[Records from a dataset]
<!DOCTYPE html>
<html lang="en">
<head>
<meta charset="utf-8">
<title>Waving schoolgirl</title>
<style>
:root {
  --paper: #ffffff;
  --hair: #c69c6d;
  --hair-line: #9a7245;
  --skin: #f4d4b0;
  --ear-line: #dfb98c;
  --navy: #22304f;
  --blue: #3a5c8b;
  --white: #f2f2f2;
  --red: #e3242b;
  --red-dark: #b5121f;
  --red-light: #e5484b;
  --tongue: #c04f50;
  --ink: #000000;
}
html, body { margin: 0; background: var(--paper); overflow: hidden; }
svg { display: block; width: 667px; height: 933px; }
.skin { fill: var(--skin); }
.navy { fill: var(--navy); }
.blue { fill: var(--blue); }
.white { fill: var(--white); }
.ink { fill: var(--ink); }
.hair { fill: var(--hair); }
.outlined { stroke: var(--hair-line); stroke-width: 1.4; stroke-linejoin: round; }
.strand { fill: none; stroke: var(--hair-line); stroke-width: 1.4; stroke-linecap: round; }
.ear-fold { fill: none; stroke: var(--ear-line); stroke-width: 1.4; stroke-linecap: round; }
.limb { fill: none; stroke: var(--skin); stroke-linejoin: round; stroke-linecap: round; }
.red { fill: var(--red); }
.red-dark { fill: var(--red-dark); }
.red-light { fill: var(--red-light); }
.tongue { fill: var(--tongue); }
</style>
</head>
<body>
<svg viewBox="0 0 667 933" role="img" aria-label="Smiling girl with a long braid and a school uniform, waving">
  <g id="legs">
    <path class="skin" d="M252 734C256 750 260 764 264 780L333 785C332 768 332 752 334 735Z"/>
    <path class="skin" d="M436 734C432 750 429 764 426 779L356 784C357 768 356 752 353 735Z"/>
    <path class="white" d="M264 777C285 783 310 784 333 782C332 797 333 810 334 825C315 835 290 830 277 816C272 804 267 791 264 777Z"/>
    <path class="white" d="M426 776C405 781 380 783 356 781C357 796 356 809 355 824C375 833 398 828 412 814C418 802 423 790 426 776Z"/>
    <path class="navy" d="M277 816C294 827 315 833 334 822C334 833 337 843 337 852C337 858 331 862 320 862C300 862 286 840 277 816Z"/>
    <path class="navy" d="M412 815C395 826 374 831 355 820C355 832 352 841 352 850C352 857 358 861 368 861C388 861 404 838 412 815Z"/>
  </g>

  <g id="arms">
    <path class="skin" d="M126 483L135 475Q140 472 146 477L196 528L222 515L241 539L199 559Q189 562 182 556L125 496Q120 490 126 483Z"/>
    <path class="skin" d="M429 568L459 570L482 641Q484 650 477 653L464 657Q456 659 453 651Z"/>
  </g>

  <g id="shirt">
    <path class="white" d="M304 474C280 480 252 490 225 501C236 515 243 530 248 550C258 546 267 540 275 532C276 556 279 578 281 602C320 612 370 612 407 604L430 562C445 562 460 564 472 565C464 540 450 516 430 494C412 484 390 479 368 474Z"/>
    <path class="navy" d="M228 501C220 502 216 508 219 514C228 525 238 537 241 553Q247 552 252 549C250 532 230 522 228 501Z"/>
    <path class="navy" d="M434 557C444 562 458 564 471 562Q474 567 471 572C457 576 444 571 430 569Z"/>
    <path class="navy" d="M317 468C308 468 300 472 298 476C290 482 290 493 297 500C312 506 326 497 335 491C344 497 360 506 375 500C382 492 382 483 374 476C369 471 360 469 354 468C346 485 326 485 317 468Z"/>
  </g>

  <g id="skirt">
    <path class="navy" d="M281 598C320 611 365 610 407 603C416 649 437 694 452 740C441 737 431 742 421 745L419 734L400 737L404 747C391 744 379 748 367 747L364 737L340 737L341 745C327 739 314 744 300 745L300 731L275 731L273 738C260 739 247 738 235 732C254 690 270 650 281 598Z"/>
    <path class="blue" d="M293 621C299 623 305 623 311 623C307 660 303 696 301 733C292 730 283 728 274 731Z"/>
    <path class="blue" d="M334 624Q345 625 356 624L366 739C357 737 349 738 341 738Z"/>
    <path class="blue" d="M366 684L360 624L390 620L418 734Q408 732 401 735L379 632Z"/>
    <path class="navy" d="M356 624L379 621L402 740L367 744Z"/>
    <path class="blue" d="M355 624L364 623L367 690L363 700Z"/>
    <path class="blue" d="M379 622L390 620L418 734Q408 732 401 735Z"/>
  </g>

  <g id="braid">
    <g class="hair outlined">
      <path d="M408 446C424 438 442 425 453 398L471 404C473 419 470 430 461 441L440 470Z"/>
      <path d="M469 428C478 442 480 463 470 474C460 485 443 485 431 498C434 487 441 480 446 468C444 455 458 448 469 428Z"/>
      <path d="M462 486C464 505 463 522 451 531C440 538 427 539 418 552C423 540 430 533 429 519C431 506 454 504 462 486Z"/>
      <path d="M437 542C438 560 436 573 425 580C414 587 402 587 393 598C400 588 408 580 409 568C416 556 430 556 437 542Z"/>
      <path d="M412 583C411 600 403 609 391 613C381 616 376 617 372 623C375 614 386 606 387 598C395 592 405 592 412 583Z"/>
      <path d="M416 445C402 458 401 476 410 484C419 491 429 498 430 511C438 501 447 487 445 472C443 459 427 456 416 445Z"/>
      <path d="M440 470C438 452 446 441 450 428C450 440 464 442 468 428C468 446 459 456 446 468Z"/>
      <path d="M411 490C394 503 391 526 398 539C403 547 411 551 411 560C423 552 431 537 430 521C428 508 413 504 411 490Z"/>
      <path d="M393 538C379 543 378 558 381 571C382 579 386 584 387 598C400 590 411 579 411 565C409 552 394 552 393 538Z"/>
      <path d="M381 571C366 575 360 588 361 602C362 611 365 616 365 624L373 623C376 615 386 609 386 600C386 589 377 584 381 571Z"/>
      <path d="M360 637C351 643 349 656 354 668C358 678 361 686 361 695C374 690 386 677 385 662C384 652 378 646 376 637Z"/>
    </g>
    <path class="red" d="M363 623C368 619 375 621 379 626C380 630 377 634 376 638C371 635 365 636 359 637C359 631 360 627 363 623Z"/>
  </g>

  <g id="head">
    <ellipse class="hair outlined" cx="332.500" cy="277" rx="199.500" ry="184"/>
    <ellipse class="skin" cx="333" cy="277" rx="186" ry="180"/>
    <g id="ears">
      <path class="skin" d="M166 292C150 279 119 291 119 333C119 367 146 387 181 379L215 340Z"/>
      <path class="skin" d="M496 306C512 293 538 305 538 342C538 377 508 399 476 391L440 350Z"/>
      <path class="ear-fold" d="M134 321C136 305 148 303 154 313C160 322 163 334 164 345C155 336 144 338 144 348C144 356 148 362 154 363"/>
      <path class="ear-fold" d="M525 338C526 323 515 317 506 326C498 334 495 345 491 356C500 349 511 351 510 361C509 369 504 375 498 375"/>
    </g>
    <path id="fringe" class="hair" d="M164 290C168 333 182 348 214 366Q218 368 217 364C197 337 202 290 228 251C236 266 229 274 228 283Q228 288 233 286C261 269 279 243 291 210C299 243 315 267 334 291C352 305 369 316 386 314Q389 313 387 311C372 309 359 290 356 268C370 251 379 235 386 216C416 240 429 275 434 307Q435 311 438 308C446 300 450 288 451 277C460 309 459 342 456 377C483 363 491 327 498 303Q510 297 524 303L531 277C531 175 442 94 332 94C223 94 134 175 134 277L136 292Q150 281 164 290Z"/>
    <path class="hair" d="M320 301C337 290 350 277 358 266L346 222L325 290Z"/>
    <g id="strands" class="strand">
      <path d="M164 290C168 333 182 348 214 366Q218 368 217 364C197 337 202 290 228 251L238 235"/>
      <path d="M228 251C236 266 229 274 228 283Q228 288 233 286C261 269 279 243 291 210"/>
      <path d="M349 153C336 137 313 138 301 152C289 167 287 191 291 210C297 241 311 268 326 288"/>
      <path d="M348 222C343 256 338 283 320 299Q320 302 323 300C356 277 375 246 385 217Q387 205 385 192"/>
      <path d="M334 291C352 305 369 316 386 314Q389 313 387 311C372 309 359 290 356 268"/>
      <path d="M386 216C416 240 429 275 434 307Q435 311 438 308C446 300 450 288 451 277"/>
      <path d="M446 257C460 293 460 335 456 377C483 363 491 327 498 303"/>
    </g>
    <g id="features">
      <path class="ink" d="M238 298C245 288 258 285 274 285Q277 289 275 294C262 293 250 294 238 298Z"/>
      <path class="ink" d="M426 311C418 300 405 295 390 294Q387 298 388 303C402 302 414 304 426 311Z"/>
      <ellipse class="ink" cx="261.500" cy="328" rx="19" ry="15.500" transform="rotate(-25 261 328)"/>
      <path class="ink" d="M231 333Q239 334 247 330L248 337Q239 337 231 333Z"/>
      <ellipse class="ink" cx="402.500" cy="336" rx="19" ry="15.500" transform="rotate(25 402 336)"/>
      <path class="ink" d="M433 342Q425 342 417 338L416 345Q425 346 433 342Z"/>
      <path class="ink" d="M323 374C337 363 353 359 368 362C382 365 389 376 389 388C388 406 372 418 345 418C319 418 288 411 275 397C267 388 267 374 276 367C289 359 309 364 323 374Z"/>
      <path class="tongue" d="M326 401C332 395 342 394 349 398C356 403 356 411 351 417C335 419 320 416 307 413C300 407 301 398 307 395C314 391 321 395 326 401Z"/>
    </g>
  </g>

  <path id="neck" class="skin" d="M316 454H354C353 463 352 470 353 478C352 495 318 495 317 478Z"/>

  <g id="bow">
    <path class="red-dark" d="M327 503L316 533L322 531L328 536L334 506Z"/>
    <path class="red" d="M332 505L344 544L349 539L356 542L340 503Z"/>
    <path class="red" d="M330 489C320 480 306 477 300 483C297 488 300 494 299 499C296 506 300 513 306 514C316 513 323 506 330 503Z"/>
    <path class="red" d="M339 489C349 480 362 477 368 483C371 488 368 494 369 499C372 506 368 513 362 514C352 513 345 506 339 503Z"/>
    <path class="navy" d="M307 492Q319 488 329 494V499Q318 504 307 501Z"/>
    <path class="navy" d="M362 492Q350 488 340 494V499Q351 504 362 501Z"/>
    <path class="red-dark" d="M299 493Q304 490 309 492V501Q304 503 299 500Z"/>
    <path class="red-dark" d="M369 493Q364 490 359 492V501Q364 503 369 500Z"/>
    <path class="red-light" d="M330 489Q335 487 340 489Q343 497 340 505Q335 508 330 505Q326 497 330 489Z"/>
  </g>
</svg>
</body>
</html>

DESCRIPTION OF THE TASK
Out of the entries, pull every line that mentions "blue".

ANSWER BOX
  --blue: #3a5c8b;
.blue { fill: var(--blue); }
    <path class="blue" d="M293 621C299 623 305 623 311 623C307 660 303 696 301 733C292 730 283 728 274 731Z"/>
    <path class="blue" d="M334 624Q345 625 356 624L366 739C357 737 349 738 341 738Z"/>
    <path class="blue" d="M366 684L360 624L390 620L418 734Q408 732 401 735L379 632Z"/>
    <path class="blue" d="M355 624L364 623L367 690L363 700Z"/>
    <path class="blue" d="M379 622L390 620L418 734Q408 732 401 735Z"/>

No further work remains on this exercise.